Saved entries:
=======

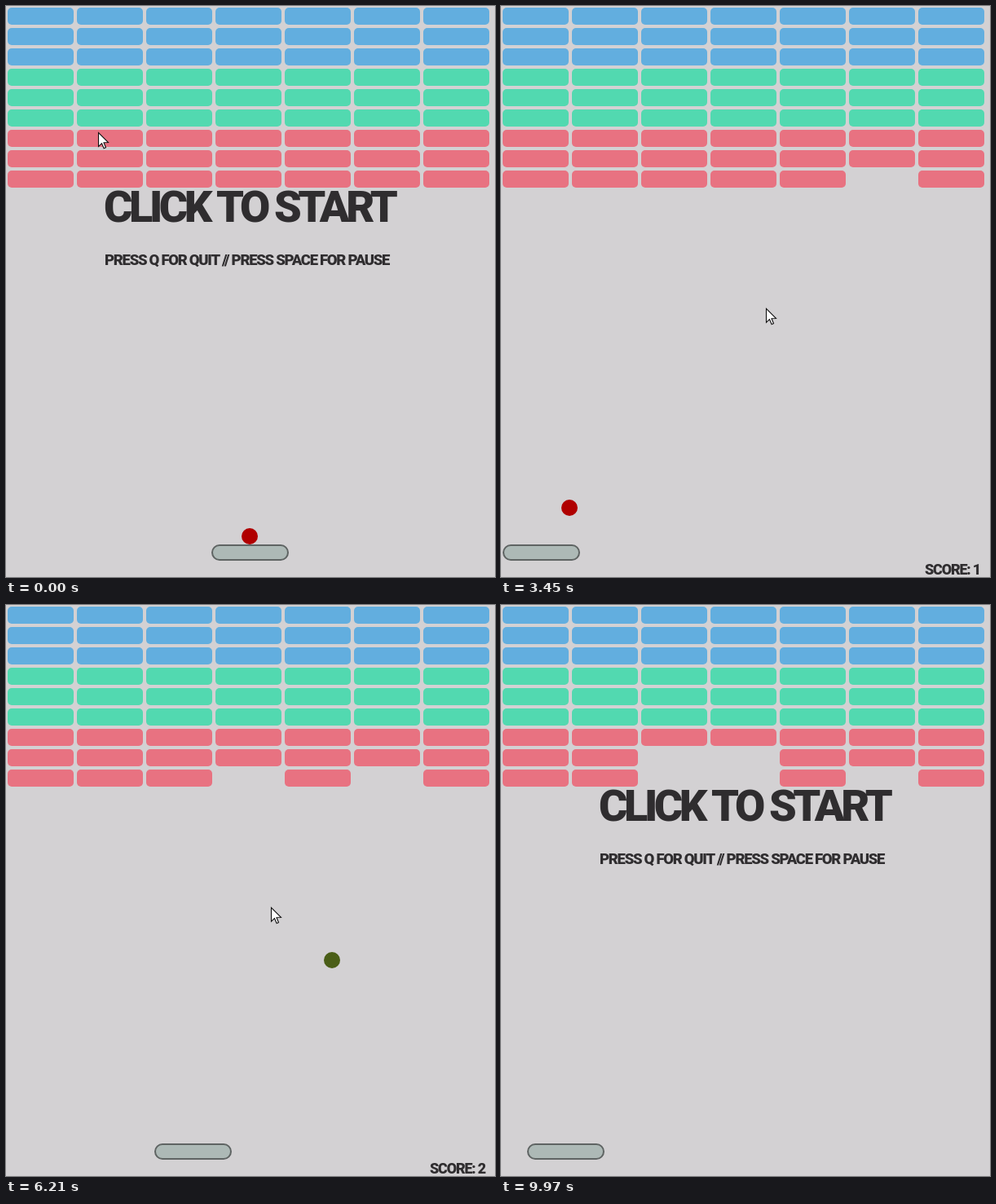
Animation of 600 by 701 pixels, one loop 10000 ms. Source, as an HTML page with a canvas:

```html
<!DOCTYPE html>
<html lang="en">
<head>
<meta charset="utf-8">
<title>Brick game</title>
<style>
  html, body { margin: 0; width: 100%; height: 100%; overflow: hidden; background: #d3d1d3; }
  canvas { display: block; }
</style>
</head>
<body>
<canvas id="stage" width="600" height="701"></canvas>
<script>
const ctx = document.getElementById('stage').getContext('2d');
const LOOP = 10000, FRAME = 1000 / 30;
const WIDTH = 600, HEIGHT = 701;
const COLS = 7, ROWS = 9, BRICK_W = 85, BRICK_H = 25;
const PADDLE_W = 95, PADDLE_H = 20, PADDLE_Y = 661, RADIUS = 10;
const ROW_COLORS = ['#62aedf', '#52d9b0', '#e87281'];
const BALL_COLORS = ['#b00000', '#1eb42a', '#4a5e17'];
const INK = '#2f2d2f';

// [video frame, game step]
const STEP_KEYS = [[42.5, 0], [62, 52], [103, 161], [130, 233], [186, 383], [225, 488], [240, 528]];
// [video frame, x, y]
const CURSOR_KEYS = [[0, 113, 155], [8, 101, 170], [28, 325, 371], [255, 325, 371], [265, 328, 657]];

const clamp = (v, lo, hi) => Math.min(hi, Math.max(lo, v));
const smooth = u => u * u * (3 - 2 * u);

function sample(keys, at, column, ease = u => u) {
  let i = 0;
  while (i < keys.length - 2 && at > keys[i + 1][0]) i++;
  const a = keys[i], b = keys[i + 1];
  const u = clamp((at - a[0]) / (b[0] - a[0]), 0, 1);
  return a[column] + (b[column] - a[column]) * ease(u);
}

function paddleX(step) {
  const left = clamp(step - 100, 0, 25) + clamp(step - 351, 0, 47);
  const right = clamp(step - 224, 0, 50);
  return 252 + 10 * (right - left);
}

function simulate() {
  const bricks = [], states = [];
  for (let row = 0; row < ROWS; row++)
    for (let col = 0; col < COLS; col++)
      bricks.push({ x: col * BRICK_W, y: row * BRICK_H, row, goneAt: Infinity });

  let x = 299, y = 651, vx = 5, vy = -5, hits = 0;
  const touches = (left, top, w, h) =>
    x + RADIUS > left && x - RADIUS < left + w && y + RADIUS > top && y - RADIUS < top + h;

  for (let step = 0; y + RADIUS <= HEIGHT; step++) {
    states.push({ x, y, color: BALL_COLORS[hits] });
    const struck = bricks.filter(b => b.goneAt === Infinity && touches(b.x, b.y, BRICK_W, BRICK_H));
    struck.forEach(b => b.goneAt = step + 1);
    if (struck.length) vy = -vy;
    if (x < RADIUS || x > WIDTH - RADIUS) vx = -vx;
    if (touches(paddleX(step), PADDLE_Y, PADDLE_W, PADDLE_H)) {
      if (vy > 0 && y + RADIUS - PADDLE_Y <= 5) {
        vy = -vy;
        vx -= Math.sign(vx);
        hits++;
      } else {
        vx = -vx;
      }
    }
    x += vx;
    y += vy;
  }
  return { bricks, states };
}

const { bricks, states } = simulate();

function text(str, x, y, size, spacing) {
  ctx.font = `900 ${size}px Roboto, Inter, sans-serif`;
  ctx.letterSpacing = spacing + 'px';
  ctx.fillStyle = INK;
  ctx.fillText(str, x, y);
}

function roundedBox(x, y, w, h, r) {
  ctx.beginPath();
  ctx.roundRect(x, y, w, h, r);
}

function drawPaddle(x) {
  roundedBox(x + 1, PADDLE_Y + 1, PADDLE_W - 2, PADDLE_H - 2, 9);
  ctx.fillStyle = '#adb9b6';
  ctx.fill();
  ctx.strokeStyle = '#5f6463';
  ctx.lineWidth = 2;
  ctx.stroke();
}

function drawBall({ x, y, color }) {
  ctx.beginPath();
  ctx.arc(x, y, RADIUS, 0, Math.PI * 2);
  ctx.fillStyle = color;
  ctx.fill();
}

function drawCursor(x, y) {
  const outline = [[0, 0], [0, 17], [4, 13.2], [6.6, 19.2], [9, 18.2], [6.5, 12.2], [12, 12]];
  ctx.beginPath();
  outline.forEach(([dx, dy]) => ctx.lineTo(x + dx + 0.5, y + dy + 0.5));
  ctx.closePath();
  ctx.fillStyle = '#fff';
  ctx.fill();
  ctx.strokeStyle = '#111';
  ctx.lineWidth = 1.1;
  ctx.stroke();
}

function draw(time) {
  const frame = Math.floor((time + 9) / FRAME);
  const step = Math.round(sample(STEP_KEYS, frame, 1));
  const over = step >= states.length;
  const playing = step > 0 && !over;

  ctx.fillStyle = '#d3d1d3';
  ctx.fillRect(0, 0, WIDTH, HEIGHT);

  if (!playing) {
    text('CLICK TO START', 120, 265, 54, -4.4);
    text('PRESS Q FOR QUIT // PRESS SPACE FOR PAUSE', 121, 318, 18.5, -1.28);
  }

  for (const b of bricks) {
    if (b.goneAt <= step) continue;
    roundedBox(b.x + 2, b.y + 2, BRICK_W - 4, BRICK_H - 4, 5);
    ctx.fillStyle = ROW_COLORS[Math.floor(b.row / 3)];
    ctx.fill();
  }

  drawPaddle(paddleX(step));
  if (!over) drawBall(states[step]);
  if (playing) {
    const score = bricks.filter(b => b.goneAt <= step).length;
    text('SCORE: ' + score, 520, 698, 18, -1.2);
  }
  if (frame <= 265)
    drawCursor(sample(CURSOR_KEYS, frame, 1, smooth), sample(CURSOR_KEYS, frame, 2, smooth));
}

const start = performance.now();
function tick() {
  draw((performance.now() - start) % LOOP);
  requestAnimationFrame(tick);
}
tick();
</script>
</body>
</html>
```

=======

Lines that contain "clamp" should be pulled from the entries above and reported.

- **Response area**
const clamp = (v, lo, hi) => Math.min(hi, Math.max(lo, v));
  const u = clamp((at - a[0]) / (b[0] - a[0]), 0, 1);
  const left = clamp(step - 100, 0, 25) + clamp(step - 351, 0, 47);
  const right = clamp(step - 224, 0, 50);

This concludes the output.